[Records to use Boundary: Start]

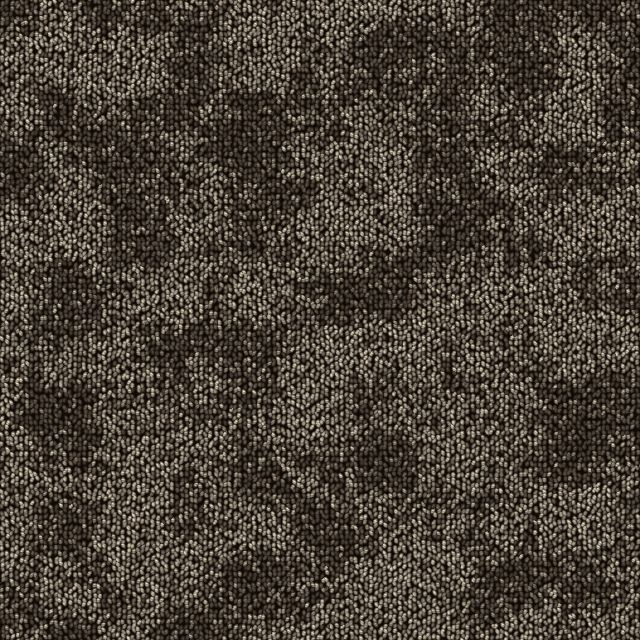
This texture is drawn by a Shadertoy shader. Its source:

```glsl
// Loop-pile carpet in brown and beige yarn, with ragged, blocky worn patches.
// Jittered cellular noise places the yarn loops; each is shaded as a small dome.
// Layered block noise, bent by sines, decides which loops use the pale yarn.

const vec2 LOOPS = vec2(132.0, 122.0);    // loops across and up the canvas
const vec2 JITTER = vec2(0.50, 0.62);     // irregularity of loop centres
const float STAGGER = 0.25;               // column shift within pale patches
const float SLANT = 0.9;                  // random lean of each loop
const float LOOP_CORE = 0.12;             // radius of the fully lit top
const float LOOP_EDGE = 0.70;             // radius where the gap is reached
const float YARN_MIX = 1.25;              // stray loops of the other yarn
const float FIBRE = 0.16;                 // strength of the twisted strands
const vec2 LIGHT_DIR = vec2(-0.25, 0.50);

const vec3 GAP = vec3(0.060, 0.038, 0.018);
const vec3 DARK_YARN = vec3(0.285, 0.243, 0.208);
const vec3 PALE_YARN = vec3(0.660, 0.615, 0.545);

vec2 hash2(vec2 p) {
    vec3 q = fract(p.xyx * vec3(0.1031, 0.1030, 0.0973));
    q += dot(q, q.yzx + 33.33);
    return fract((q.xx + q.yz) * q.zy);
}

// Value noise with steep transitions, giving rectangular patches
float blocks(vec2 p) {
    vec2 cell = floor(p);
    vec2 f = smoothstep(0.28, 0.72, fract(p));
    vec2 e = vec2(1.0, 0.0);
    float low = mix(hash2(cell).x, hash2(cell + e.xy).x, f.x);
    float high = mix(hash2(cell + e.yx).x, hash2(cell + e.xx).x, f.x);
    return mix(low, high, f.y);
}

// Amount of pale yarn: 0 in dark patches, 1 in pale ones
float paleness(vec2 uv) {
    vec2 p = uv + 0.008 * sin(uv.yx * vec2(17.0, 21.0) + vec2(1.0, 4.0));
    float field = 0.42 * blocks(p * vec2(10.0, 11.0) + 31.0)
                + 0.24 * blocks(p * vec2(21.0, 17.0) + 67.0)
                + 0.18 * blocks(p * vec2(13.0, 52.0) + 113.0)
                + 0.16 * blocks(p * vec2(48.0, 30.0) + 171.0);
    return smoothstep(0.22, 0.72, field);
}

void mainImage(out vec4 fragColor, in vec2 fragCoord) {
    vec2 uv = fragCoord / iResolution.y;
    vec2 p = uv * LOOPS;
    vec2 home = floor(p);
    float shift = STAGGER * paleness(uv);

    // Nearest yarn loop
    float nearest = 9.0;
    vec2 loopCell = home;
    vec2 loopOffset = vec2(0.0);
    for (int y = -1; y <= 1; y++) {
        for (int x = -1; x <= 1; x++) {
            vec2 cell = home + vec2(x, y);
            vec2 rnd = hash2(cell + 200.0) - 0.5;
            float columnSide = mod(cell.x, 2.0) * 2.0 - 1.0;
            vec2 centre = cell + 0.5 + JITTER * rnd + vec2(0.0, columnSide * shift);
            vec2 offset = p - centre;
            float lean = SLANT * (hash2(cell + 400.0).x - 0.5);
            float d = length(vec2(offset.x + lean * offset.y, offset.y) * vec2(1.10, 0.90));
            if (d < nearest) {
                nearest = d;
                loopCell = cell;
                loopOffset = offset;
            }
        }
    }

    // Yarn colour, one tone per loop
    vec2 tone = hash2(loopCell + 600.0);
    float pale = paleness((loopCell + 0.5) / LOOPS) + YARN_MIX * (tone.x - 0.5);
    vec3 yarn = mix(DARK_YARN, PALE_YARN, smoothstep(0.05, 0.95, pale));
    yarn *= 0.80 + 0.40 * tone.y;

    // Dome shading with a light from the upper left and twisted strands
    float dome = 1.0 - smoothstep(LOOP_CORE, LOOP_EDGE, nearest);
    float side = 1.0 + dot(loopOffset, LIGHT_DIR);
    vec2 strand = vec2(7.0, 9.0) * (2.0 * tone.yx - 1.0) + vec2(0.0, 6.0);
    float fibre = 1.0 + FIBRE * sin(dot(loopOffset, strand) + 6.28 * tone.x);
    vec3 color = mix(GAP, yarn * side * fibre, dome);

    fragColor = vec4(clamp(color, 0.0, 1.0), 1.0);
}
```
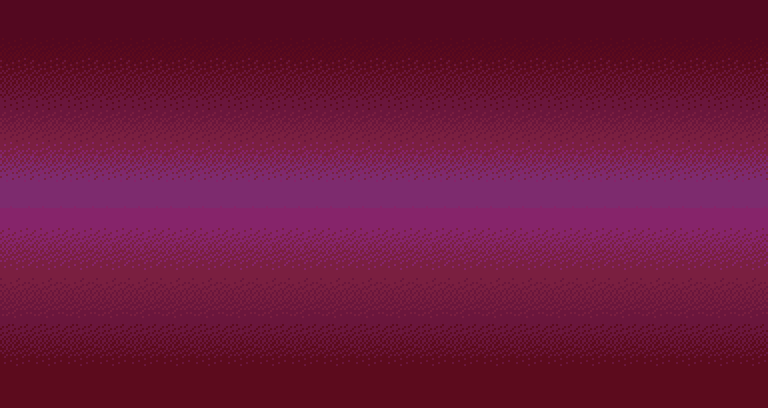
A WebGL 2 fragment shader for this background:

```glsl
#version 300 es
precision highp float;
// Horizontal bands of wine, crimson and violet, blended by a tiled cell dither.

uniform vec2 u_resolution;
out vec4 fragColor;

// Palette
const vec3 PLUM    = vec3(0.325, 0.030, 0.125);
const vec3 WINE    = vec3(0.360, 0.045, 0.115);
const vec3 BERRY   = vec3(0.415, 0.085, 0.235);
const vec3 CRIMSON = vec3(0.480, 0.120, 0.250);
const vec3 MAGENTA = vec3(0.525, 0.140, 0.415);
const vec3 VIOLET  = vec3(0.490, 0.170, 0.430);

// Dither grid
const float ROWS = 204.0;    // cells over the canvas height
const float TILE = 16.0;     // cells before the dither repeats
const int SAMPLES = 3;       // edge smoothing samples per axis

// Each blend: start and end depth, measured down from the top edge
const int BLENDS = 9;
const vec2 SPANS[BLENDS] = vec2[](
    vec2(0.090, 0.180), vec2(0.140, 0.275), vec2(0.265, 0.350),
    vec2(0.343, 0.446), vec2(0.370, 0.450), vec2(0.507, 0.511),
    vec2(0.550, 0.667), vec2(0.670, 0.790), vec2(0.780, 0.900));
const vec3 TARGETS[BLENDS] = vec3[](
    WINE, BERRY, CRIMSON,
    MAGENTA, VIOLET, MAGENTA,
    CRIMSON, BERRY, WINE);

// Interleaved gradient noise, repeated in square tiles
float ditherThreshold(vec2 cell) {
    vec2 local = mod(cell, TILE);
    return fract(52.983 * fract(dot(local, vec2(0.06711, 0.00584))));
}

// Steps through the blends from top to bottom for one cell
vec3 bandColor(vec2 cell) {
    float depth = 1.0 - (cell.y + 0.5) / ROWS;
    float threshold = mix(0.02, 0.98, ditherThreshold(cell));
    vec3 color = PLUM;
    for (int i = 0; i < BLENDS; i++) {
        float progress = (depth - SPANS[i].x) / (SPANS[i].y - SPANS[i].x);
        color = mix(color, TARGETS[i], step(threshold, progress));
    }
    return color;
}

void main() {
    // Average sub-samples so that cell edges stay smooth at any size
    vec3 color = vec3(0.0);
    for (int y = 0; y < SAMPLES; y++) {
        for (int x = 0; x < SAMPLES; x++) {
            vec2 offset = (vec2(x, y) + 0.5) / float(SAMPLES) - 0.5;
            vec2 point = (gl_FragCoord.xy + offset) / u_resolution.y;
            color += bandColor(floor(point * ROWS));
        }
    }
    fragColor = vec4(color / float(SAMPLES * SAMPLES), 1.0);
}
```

[Records to use Boundary: End]
[Records to use Boundary: Start]

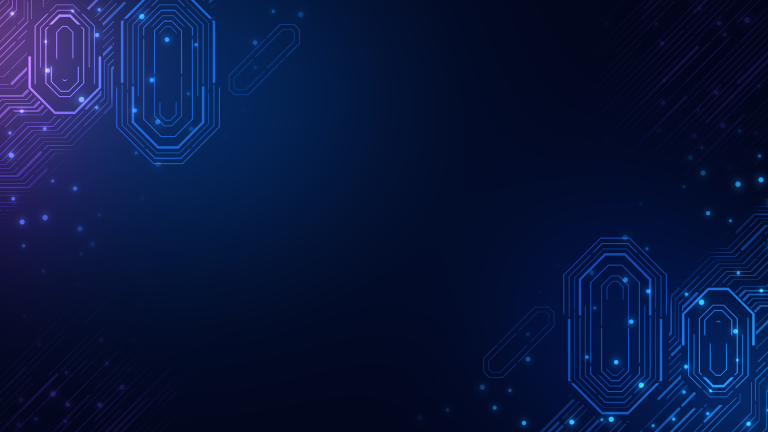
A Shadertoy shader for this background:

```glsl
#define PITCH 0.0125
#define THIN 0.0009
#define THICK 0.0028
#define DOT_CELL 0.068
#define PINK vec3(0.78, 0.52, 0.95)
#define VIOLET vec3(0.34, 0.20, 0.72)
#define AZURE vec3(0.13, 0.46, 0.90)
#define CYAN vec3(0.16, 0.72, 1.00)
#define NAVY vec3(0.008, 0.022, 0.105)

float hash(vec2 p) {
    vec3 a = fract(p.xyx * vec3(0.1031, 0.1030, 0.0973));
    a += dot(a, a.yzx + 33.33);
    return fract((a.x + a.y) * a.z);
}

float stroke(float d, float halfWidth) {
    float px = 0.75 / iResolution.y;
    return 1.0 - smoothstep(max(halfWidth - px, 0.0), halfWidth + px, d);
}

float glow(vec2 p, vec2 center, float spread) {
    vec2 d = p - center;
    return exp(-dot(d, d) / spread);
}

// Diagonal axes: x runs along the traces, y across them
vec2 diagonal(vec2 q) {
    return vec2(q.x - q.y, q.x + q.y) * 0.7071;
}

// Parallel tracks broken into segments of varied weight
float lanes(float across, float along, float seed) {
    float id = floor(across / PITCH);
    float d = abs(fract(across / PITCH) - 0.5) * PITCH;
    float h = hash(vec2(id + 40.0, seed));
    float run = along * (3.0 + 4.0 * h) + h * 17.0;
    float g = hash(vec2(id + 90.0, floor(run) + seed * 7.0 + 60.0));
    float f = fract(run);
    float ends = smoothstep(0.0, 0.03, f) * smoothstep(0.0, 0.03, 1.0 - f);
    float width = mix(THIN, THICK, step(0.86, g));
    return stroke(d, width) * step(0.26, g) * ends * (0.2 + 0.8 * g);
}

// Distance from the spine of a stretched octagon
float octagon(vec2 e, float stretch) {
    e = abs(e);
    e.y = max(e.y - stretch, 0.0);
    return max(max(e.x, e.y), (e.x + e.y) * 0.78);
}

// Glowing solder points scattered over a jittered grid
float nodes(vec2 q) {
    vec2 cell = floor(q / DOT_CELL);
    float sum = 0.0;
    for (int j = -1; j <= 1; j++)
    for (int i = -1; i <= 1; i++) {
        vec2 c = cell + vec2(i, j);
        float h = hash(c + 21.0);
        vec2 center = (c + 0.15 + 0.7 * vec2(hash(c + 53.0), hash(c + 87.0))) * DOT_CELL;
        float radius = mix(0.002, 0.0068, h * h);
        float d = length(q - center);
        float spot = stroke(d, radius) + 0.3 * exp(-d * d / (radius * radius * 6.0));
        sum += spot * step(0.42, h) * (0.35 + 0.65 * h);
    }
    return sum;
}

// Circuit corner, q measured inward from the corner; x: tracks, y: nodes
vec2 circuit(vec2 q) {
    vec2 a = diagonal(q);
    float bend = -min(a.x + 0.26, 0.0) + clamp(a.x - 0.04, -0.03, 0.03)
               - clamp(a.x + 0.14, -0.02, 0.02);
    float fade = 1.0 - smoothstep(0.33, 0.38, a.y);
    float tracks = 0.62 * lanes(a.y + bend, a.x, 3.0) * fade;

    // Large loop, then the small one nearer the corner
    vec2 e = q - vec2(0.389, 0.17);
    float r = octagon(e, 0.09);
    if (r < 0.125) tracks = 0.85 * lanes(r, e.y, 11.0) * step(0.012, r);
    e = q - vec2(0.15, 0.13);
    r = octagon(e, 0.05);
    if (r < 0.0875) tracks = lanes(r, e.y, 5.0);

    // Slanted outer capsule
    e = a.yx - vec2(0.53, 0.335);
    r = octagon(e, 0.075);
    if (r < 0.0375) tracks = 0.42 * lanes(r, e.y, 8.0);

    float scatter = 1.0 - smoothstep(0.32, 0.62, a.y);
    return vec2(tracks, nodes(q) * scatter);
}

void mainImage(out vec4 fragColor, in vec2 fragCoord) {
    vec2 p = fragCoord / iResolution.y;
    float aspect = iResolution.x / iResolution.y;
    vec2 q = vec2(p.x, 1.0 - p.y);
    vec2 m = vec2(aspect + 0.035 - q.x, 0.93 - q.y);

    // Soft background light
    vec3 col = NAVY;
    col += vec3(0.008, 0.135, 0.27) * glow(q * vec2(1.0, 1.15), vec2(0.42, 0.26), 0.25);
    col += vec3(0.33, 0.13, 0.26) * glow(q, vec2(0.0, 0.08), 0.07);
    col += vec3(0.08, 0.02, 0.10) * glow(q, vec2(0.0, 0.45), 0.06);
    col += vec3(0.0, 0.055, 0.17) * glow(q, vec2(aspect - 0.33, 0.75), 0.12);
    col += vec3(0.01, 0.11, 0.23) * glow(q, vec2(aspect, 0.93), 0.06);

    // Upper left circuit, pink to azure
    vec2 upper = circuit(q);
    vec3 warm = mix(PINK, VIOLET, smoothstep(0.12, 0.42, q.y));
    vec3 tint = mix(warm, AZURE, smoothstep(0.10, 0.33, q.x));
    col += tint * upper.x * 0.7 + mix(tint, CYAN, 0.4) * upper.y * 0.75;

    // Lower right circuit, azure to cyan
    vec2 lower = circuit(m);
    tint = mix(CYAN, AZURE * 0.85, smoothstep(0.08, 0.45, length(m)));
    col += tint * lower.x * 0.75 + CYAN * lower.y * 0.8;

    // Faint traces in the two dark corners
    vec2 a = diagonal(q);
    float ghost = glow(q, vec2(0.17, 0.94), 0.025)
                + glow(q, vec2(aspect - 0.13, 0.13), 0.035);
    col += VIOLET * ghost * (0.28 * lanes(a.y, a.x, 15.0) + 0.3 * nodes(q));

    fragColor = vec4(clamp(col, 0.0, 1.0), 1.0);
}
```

[Records to use Boundary: End]
[Records to use Boundary: Start]

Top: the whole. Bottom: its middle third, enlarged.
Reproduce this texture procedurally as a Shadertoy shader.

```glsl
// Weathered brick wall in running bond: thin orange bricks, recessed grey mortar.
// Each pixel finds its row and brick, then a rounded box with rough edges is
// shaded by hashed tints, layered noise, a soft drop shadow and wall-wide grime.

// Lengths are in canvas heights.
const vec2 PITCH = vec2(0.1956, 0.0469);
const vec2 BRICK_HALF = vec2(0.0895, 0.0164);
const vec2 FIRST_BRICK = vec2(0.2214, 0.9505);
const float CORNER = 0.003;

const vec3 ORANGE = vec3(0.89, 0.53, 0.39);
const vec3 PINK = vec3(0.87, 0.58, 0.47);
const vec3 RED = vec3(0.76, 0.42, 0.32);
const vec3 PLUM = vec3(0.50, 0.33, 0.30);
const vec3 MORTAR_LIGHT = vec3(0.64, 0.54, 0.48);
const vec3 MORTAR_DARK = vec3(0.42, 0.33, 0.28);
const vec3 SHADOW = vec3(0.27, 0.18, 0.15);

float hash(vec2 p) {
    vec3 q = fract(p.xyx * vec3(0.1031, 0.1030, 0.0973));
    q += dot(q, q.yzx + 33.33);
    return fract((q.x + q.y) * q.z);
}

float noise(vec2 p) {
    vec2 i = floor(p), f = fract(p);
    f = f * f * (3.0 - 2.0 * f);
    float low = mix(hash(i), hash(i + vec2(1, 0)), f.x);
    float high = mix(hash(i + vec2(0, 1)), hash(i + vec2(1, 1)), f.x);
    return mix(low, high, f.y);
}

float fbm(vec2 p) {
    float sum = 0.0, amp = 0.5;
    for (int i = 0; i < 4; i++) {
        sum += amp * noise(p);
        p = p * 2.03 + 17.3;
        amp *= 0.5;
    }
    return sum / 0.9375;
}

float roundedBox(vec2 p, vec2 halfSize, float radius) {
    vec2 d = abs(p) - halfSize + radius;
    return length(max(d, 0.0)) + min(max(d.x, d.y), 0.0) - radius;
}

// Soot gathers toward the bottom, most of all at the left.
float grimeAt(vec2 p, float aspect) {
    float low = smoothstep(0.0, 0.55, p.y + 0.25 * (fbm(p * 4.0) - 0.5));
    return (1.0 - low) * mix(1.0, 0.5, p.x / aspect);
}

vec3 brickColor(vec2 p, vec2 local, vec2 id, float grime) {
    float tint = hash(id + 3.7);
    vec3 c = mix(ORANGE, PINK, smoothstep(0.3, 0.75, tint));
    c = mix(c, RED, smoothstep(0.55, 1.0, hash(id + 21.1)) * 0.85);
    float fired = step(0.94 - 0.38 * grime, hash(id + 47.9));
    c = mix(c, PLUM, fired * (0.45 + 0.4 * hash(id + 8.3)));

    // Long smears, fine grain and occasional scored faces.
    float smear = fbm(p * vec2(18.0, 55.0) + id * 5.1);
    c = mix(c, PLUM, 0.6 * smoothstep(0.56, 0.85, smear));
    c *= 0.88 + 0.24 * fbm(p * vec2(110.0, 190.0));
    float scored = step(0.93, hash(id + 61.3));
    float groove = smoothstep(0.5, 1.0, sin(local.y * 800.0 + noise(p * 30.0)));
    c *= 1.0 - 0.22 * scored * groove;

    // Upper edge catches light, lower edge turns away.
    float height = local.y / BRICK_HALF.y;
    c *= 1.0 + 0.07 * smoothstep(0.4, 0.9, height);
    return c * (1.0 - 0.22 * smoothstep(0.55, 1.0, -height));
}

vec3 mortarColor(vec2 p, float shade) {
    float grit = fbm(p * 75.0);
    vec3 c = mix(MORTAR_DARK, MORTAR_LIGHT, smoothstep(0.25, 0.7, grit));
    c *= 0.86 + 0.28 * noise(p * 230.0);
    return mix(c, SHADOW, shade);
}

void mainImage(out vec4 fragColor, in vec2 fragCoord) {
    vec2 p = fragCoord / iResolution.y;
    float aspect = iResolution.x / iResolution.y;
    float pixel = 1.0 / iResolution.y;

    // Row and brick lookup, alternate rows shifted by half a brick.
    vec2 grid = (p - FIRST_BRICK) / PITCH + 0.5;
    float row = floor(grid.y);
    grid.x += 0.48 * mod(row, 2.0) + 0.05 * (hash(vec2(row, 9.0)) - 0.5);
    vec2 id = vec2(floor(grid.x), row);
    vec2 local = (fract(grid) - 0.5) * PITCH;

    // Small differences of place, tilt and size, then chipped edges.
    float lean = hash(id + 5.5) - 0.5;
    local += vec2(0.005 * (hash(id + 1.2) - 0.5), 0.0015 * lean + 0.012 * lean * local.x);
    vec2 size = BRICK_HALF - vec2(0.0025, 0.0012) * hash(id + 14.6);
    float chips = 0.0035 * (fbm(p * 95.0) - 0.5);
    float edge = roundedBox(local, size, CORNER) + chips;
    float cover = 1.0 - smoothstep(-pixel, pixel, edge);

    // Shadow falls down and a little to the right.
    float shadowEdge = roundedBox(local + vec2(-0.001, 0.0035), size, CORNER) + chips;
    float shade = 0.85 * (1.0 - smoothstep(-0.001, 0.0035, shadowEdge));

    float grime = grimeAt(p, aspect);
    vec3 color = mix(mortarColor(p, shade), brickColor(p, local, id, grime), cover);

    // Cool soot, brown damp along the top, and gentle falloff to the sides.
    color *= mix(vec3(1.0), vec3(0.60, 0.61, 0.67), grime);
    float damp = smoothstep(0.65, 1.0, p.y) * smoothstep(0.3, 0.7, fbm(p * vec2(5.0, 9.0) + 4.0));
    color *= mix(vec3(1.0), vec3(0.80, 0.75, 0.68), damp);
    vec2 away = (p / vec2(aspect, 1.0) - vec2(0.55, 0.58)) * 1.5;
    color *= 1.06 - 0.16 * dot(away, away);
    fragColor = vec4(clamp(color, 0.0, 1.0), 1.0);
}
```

[Records to use Boundary: End]

▶ [Requirement]
Show all lines from the records above where the word "aspect" occurs.

▶ [Result of this task]
    float aspect = iResolution.x / iResolution.y;
    vec2 m = vec2(aspect + 0.035 - q.x, 0.93 - q.y);
    col += vec3(0.0, 0.055, 0.17) * glow(q, vec2(aspect - 0.33, 0.75), 0.12);
    col += vec3(0.01, 0.11, 0.23) * glow(q, vec2(aspect, 0.93), 0.06);
                + glow(q, vec2(aspect - 0.13, 0.13), 0.035);
float grimeAt(vec2 p, float aspect) {
    return (1.0 - low) * mix(1.0, 0.5, p.x / aspect);
    float aspect = iResolution.x / iResolution.y;
    float grime = grimeAt(p, aspect);
    vec2 away = (p / vec2(aspect, 1.0) - vec2(0.55, 0.58)) * 1.5;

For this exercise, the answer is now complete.